The John D. and Catherine T. MacArthur Foundation awarded 31 new MacArthur Fellowships to 32 individuals today. Each will receive five years of unrestricted, "no strings attached" support to use as they see fit.
Hillis, 40, earned a master's degree in biology in 1983, a master's degree in public health in 1984 and a doctorate in biology in 1985 at KU. A molecular biologist, Hillis has developed new molecular genetic analyses that contribute to the understanding of the history of life on earth. He has shown that the relationships among species can be inferred from small differences in their DNA sequences, revealing both the order and timing of evolutionary processes.
Hillis has written extensively and serves as a reviewer for over 50 journals in diverse areas, including Marine Mammal Science, The Journal of Virology, The Journal of Medicinal Chemistry, Science, Genetics and Nature. Hillis lives in Austin, Texas where he is presently a professor of zoology at the University of Texas.
The John D. and Catherine T. MacArthur Foundation, with assets of over $4 billion, is a private, independent grantmaking institution dedicated to helping groups and individuals foster lasting improvement in the human condition. The foundation supports research, policy development, dissemination, education and training, and practice.
All new MacArthur Fellows will receive stipends ranging from $200,000 to $375,000 over five years, depending on the age of the recipient. Fellows are also offered health coverage.
"We look everywhere for the most exciting among us and give them a chance to follow their best instincts over an extended period of time," said Daniel J. Socolow, MacArthur Fellows program director. "There is something magical about it all. No one can apply for a MacArthur Fellowship. New fellows get one phone call out of the blue in June, and five years of opportunity."
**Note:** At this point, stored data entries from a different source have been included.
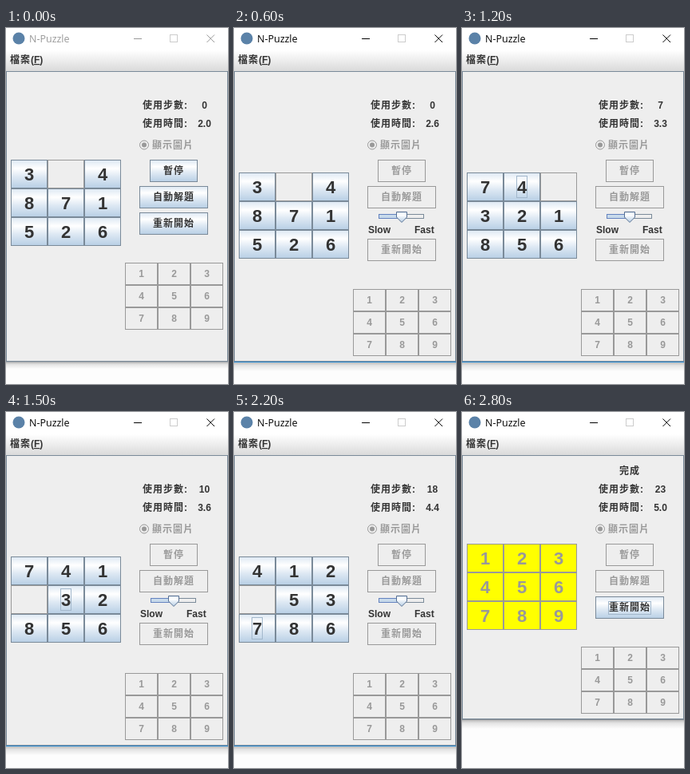
Write an HTML page that moves like this. It is 278 by 446 pixels and loops after 4 s.

```html
<!DOCTYPE html>
<html lang="zh-Hant">
<head>
<meta charset="utf-8">
<title>N-Puzzle</title>
<style>
html, body { margin: 0; width: 100%; height: 100%; overflow: hidden; background: #fdfdfd; }
svg { display: block; width: 278px; height: 446px; }
rect { shape-rendering: crispEdges; }
text { font: bold 12px 'Liberation Sans', 'Noto Sans CJK TC', 'Noto Sans CJK', sans-serif; fill: #333; white-space: pre; }
.mid { text-anchor: middle; }
.cjk { letter-spacing: 1px; }
.big { font-size: 22px; }
.title { font: 12.5px 'Open Sans', 'Noto Sans', sans-serif; }
</style>
</head>
<body>
<svg viewBox="0 0 278 446" xmlns="http://www.w3.org/2000/svg">
  <defs>
    <linearGradient id="face" x2="0" y2="1">
      <stop offset="0" stop-color="#dde8f3"/>
      <stop offset=".3" stop-color="#fff"/>
      <stop offset=".6" stop-color="#dde8f3"/>
      <stop offset="1" stop-color="#b8cfe5"/>
    </linearGradient>
    <linearGradient id="menu" x2="0" y2="1">
      <stop offset="0" stop-color="#fff"/>
      <stop offset="1" stop-color="#dadada"/>
    </linearGradient>
    <linearGradient id="shade" x2="0" y2="1">
      <stop offset="0" stop-color="#000" stop-opacity=".3"/>
      <stop offset=".4" stop-color="#000" stop-opacity=".1"/>
      <stop offset="1" stop-color="#000" stop-opacity="0"/>
    </linearGradient>
  </defs>
  <g id="stage"></g>
</svg>
<script>
const LOOP = 4000, TICK = 100, LAST = 28;
const DARK = '#7a8a99', GREY = '#999', INK = '#333', PANEL = '#eee', FOCUS = '#a3b8cc';
const MOVES = 'DDLUURRDLLURRDLDLUURRDD';
const STEP = { U: -3, D: 3, L: -1, R: 1 };
const stage = document.getElementById('stage');

const fill = (x, y, w, h, c) => `<rect x="${x}" y="${y}" width="${w}" height="${h}" fill="${c}"/>`;
const box = (x, y, w, h, line, c = 'none') =>
  `<rect x="${x + .5}" y="${y + .5}" width="${w - 1}" height="${h - 1}" fill="${c}" stroke="${line}"/>`;
const text = (x, y, s, cls = '', c = INK) => `<text x="${x}" y="${y}" class="${cls}" style="fill:${c}">${s}</text>`;

// Board after n moves of the blank (9), plus the place of the last moved tile.
function boardAt(n) {
  const cells = [3, 9, 4, 8, 7, 1, 5, 2, 6];
  let blank = 1, moved = -1;
  for (const m of MOVES.slice(0, n)) {
    const next = blank + STEP[m];
    cells[blank] = cells[next];
    cells[next] = 9;
    moved = blank;
    blank = next;
  }
  return { cells, moved };
}

function button(x, y, w, label, { on = true, hover = false, focus = false } = {}) {
  const textW = label.length * 13, tx = x + (w - textW) / 2;
  let s = box(x, y, w, 28, on ? DARK : GREY, on ? 'url(#face)' : PANEL);
  if (hover) {
    s += box(x, y, w, 28, '#b8cfe5') + box(x + 1, y + 1, w - 2, 26, DARK) + box(x + 2, y + 2, w - 4, 24, '#b8cfe5');
  }
  if (focus) s += box(tx - 1, y + 6, textW + 2, 17, FOCUS);
  return s + text(tx, y + 18, label, 'cjk', on ? INK : GREY);
}

function titleBar(active) {
  const c = active ? '#000' : GREY;
  return fill(0, 0, 278, 28, '#fff') +
    '<circle cx="16" cy="13" r="7.5" fill="#5b82a8"/>' +
    text(29, 18, 'N-Puzzle', 'title', c) +
    fill(160, 13, 10, 1, c) + box(205, 8, 10, 10, '#ccc') +
    `<path d="M251.5 8.5l9.5 9.5m0-9.5l-9.5 9.5" stroke="${c}" fill="none"/>` +
    fill(0, 28, 278, 26, 'url(#menu)') +
    text(5, 44, '檔案', 'cjk') +
    text(31, 44, '(<tspan text-decoration="underline">F</tspan>)');
}

function frame(bottom, active, done) {
  const edge = done ? '#8a8f94' : active ? '#2e8fd6' : '#a5a9ad';
  return fill(0, bottom, 278, active ? 12 : 9, 'url(#shade)') +
    box(0, 54, 278, bottom - 54, DARK, PANEL) +
    fill(0, bottom, 278, 1, edge);
}

function board(top, n, done) {
  const { cells, moved } = boardAt(n);
  return cells.map((v, i) => {
    const x = 6 + i % 3 * 46, y = top + Math.floor(i / 3) * 36;
    const empty = v === 9 && !done;
    const face = done ? '#ff0' : empty ? PANEL : 'url(#face)';
    return box(x, y, 46, 36, done || empty ? GREY : DARK, face) +
      (i === moved && !done ? box(x + 16, y + 4, 14, 28, FOCUS) : '') +
      (empty ? '' : text(x + 23, y + 26, v, 'mid big', done ? GREY : INK));
  }).join('');
}

function preview(top) {
  let s = '';
  for (let i = 0; i < 9; i++) {
    const x = 149 + i % 3 * 41, y = top + Math.floor(i / 3) * 28;
    s += box(x, y, 41, 28, GREY, PANEL) + text(x + 20.5, y + 18, i + 1, 'mid', GREY);
  }
  return s;
}

function slider() {
  return box(181, 233, 57, 6, DARK, PANEL) +
    box(181, 233, 29, 6, '#6382bf', '#c8daeb') +
    '<path d="M203.5 230.5h13v6.5l-6.5 6.5l-6.5-6.5z" fill="url(#face)" stroke="#566f92"/>' +
    text(168, 257, 'Slow') + text(226, 257, 'Fast');
}

function draw(tick) {
  const done = tick === LAST, solving = tick >= 6 && !done;
  const active = tick >= 5;
  const steps = Math.min(MOVES.length, Math.max(0, Math.floor((tick * 11 - 60) / 10)));
  const seconds = (2 + tick * .108).toFixed(1);

  stage.innerHTML = fill(0, 0, 278, 446, '#fdfdfd') +
    frame(done ? 385 : 418, active, done) +
    titleBar(active) +
    (done ? text(197, 78, '完成', 'cjk') : '') +
    text(171, 101, '使用步數:', 'cjk') + text(248.5, 101, steps, 'mid') +
    text(171, 124, '使用時間:', 'cjk') + text(248.5, 124, seconds, 'mid') +
    `<circle cx="173" cy="146.5" r="5.5" fill="${PANEL}" stroke="${GREY}"/>` +
    `<circle cx="173" cy="146.5" r="3" fill="${GREY}"/>` +
    text(183, 151, '顯示圖片', 'cjk', GREY) +
    button(180, 165, 60, '暫停', { on: tick < 6 }) +
    button(167, 198, 86, '自動解題', { on: tick < 6, hover: tick === 4 || tick === 5 }) +
    button(167, solving ? 264 : 231, 86, '重新開始', { on: !solving, focus: done }) +
    (solving ? slider() : '') +
    board(solving ? 181 : 165, steps, done) +
    preview(solving ? 327 : 294);
}

const start = performance.now();
let shown = -1;
function loop() {
  const t = (performance.now() - start) % LOOP;
  const tick = Math.min(LAST, Math.floor(t / TICK));
  if (tick !== shown) draw(shown = tick);
  requestAnimationFrame(loop);
}
loop();
</script>
</body>
</html>
```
A total of 563 MacArthur Fellows have been named since the program began in 1981. They have ranged in age from 18 to 82. Among the new fellows announced today are a chemist assisting ordinary citizens to combat toxic chemicals in their Louisiana communities; a physicist making major advances in quantum computing and an artist/curator mining museum archives for forgotten objects.
Contact Todd Cohen, University Relations, (785)-864-8858 or email@example.com